    I only learned about fan-made Tomb Raider games within the past year or so, but in that time, I’ve played and enjoyed several of them. Essgee’s 8-level “Beyond The Scion,” while a bit buggy in a couple of places, is a real standout for me. Titak’s brilliant “Mists of Avalon” and the equally fun “Himalayan Mysteries” (which explores Lara’s original backstory) are also fantastic adventures. Pretty much every custom level set on that has a cumulative rating of “9” or above is worth the time, and they’re very easy to set up and play. The “old-school raiding” that many of us fell in love with in the initial Core Design games is prominent in many of the fan-made games, and I daresay some of them even rival Tomb Raiders 1-5 in terms of length, difficulty, and ingenuity. For longer fan-made adventures, I’d recommend “The Jerusalem Project” and “King Arthur Project,” the latter of which contains well over 20 levels to explore, while titles like the AOD-inspired “Forgotten Remnants” and “Wreck Of The Blue Storm” (very reminiscent of the Maria Doria levels from TR2) only contain a few levels each, if you’d rather play shorter adventures. If, like me, you love the old-school Core games and aren’t too crazy about the direction in which Crystal Dynamics has taken the series, then TRLEs are definitely worth your time–they’re a great way to play new Lara adventures that are still, for the most part, incredibly faithful to the original essence of the games.

  9. charmed23 says:

    wow, this just made me realize how casual of a TR fan I was! My first TR game was Legend, and really have only played Crystal Dynamics’ trilogy, and the 2013 reboot. And I love them both, which I guess would automatically disqualify me as a “real” TR fan lol.

    Anw I had only heard about the modding but had no idea about the effort and quality put into them!
    Thanks for this great article, I’m definitely exploring these fan-made world.

  10. SubparFiddle says:

    Nice! This is the kind of article I like to see on RPS. Lengthy, informative, an interesting inside look at a subset of our gaming culture I otherwise would never have known about.
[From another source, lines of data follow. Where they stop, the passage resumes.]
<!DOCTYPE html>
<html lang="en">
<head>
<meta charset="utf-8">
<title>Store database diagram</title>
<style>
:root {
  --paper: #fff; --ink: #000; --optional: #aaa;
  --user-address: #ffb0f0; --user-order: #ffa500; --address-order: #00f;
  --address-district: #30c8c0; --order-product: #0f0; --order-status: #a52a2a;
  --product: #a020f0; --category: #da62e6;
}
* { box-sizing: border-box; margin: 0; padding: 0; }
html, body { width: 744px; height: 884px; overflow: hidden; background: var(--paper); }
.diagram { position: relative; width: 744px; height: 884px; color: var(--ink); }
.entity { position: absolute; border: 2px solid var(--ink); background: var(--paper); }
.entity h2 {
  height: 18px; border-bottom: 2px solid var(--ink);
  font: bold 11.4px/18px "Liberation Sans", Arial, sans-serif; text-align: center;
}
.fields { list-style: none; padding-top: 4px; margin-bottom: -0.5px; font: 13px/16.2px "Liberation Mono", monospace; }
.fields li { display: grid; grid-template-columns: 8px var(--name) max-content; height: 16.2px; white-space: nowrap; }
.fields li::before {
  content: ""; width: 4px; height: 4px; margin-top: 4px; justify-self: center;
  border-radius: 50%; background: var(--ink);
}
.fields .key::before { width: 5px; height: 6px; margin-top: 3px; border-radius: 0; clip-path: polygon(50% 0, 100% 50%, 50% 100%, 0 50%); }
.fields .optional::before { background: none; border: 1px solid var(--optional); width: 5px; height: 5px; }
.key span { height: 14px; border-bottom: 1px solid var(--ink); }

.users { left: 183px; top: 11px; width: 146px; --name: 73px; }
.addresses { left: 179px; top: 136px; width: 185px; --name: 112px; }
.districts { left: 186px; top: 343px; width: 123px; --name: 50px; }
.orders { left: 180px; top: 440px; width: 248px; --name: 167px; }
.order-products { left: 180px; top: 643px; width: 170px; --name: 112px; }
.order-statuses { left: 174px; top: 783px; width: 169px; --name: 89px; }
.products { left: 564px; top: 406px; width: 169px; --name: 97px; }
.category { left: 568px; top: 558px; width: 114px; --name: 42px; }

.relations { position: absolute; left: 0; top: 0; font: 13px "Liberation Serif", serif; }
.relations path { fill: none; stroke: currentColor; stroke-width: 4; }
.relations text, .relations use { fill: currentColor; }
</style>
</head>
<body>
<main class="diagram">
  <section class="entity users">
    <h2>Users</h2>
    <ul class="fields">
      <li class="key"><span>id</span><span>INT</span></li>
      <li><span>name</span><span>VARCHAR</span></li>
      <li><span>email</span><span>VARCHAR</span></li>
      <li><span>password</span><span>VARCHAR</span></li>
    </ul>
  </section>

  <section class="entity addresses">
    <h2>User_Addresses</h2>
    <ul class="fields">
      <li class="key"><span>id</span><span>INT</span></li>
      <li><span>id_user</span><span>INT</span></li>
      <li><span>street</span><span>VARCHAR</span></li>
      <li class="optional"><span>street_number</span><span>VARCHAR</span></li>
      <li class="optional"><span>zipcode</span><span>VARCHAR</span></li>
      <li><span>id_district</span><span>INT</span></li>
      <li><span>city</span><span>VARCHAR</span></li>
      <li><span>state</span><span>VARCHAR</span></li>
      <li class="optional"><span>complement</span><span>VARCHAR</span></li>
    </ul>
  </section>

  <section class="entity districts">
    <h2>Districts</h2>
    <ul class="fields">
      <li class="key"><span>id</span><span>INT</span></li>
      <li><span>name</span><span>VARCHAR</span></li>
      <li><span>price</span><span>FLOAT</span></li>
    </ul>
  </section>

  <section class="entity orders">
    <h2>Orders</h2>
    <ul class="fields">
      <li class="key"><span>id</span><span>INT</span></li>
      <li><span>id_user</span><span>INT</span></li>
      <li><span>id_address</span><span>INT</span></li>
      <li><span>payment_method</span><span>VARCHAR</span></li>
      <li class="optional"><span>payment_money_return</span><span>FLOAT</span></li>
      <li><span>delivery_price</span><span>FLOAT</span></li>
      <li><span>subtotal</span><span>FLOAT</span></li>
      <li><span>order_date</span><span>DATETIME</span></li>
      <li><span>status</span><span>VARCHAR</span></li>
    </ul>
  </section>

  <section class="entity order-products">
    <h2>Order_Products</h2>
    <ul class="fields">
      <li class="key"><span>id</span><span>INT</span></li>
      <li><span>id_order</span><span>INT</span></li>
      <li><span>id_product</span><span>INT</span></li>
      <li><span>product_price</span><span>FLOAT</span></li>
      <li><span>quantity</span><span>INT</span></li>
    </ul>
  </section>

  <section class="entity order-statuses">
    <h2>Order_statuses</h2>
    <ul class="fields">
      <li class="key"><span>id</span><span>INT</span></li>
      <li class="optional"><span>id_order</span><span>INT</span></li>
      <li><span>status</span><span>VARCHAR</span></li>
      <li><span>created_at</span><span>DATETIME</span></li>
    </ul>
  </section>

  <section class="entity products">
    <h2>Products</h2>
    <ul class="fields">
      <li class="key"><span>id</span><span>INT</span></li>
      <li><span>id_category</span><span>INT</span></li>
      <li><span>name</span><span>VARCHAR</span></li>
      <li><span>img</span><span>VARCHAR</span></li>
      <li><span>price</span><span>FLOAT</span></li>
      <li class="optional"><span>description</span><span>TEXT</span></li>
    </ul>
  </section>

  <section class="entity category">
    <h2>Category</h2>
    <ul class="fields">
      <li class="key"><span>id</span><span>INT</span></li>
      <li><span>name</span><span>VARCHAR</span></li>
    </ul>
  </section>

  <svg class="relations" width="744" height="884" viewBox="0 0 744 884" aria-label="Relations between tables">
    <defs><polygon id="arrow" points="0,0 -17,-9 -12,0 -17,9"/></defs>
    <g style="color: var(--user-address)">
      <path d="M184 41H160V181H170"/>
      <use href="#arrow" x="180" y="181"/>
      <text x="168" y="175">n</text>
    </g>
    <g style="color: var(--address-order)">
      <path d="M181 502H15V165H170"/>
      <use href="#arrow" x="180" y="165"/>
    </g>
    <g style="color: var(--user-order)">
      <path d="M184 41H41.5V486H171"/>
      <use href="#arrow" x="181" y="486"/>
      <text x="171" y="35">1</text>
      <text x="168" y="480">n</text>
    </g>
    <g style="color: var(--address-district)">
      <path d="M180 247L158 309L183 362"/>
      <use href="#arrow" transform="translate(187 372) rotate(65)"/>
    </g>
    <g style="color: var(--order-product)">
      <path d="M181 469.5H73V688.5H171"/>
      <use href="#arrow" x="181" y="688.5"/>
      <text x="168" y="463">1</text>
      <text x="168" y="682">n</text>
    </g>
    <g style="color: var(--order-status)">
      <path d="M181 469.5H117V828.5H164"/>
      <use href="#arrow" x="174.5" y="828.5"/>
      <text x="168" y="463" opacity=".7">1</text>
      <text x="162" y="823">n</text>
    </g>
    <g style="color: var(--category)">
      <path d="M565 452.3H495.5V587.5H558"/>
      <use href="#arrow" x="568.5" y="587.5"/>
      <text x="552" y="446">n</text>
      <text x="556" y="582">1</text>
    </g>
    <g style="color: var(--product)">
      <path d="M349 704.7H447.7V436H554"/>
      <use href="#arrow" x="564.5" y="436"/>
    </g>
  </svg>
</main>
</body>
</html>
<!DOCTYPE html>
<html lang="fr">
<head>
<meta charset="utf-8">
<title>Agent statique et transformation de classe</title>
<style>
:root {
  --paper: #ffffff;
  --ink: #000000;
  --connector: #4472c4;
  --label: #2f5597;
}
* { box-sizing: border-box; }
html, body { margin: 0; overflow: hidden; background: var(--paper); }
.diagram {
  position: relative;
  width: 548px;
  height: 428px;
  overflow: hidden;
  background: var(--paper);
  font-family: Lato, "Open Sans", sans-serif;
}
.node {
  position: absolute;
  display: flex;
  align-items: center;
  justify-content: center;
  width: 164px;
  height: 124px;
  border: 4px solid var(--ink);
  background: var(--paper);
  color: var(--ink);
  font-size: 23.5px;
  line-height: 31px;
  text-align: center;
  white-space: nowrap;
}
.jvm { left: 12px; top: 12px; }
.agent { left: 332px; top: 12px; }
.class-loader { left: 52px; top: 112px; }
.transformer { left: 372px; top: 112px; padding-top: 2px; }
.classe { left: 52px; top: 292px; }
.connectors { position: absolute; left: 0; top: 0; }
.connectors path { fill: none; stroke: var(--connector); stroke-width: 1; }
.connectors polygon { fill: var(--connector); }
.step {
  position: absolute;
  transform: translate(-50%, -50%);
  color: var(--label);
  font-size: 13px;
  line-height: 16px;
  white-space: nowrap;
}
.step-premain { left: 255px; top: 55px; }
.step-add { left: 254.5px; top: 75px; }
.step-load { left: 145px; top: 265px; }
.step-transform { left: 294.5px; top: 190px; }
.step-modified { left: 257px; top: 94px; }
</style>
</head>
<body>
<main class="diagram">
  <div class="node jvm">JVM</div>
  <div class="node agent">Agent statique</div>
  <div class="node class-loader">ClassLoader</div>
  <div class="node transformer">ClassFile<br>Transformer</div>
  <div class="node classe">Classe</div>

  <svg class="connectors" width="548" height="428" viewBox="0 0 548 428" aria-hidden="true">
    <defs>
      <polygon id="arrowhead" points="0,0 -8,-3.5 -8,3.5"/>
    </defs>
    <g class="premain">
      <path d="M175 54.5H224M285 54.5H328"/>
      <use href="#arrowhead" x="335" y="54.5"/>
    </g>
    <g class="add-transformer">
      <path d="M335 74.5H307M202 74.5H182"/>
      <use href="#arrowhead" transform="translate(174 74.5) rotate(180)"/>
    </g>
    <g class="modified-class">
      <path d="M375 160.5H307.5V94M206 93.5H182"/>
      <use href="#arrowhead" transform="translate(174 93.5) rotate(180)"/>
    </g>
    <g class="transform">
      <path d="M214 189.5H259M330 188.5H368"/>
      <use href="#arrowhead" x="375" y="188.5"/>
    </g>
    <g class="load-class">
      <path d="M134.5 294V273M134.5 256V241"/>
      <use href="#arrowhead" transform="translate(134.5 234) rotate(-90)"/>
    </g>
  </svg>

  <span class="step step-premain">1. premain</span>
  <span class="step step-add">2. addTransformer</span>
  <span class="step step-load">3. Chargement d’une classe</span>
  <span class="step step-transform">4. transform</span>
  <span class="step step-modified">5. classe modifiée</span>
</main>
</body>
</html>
I like you, Richard :)

  11. jmtd says:

    Wow! I had no idea. You may also like the long, long history of doom mods (see or quake ( Astonishing stuff.

  12. Tom Servo says:

    Great article, I had no idea the TR mod scene was a thing. And thanks to the commenters for pointing out these levels are freeware. I will definitely have to try some out, I miss the old Lara.

  13. airmikee says:

    I played the first two Tomb Raider games way back on the PS1, so when I found the Tomb Raider bundle on Steam last night for sale, I couldn’t resist. Every Tomb Raider game ever released for the PC for only $16, best deal I think I’ve ever found. :)

  14. JimmyG says:

    Yeah, this was an engrossing read for a game series I’ve only ever seen in videos, and not with a controller in my hands. At the very least, I’m bookmarking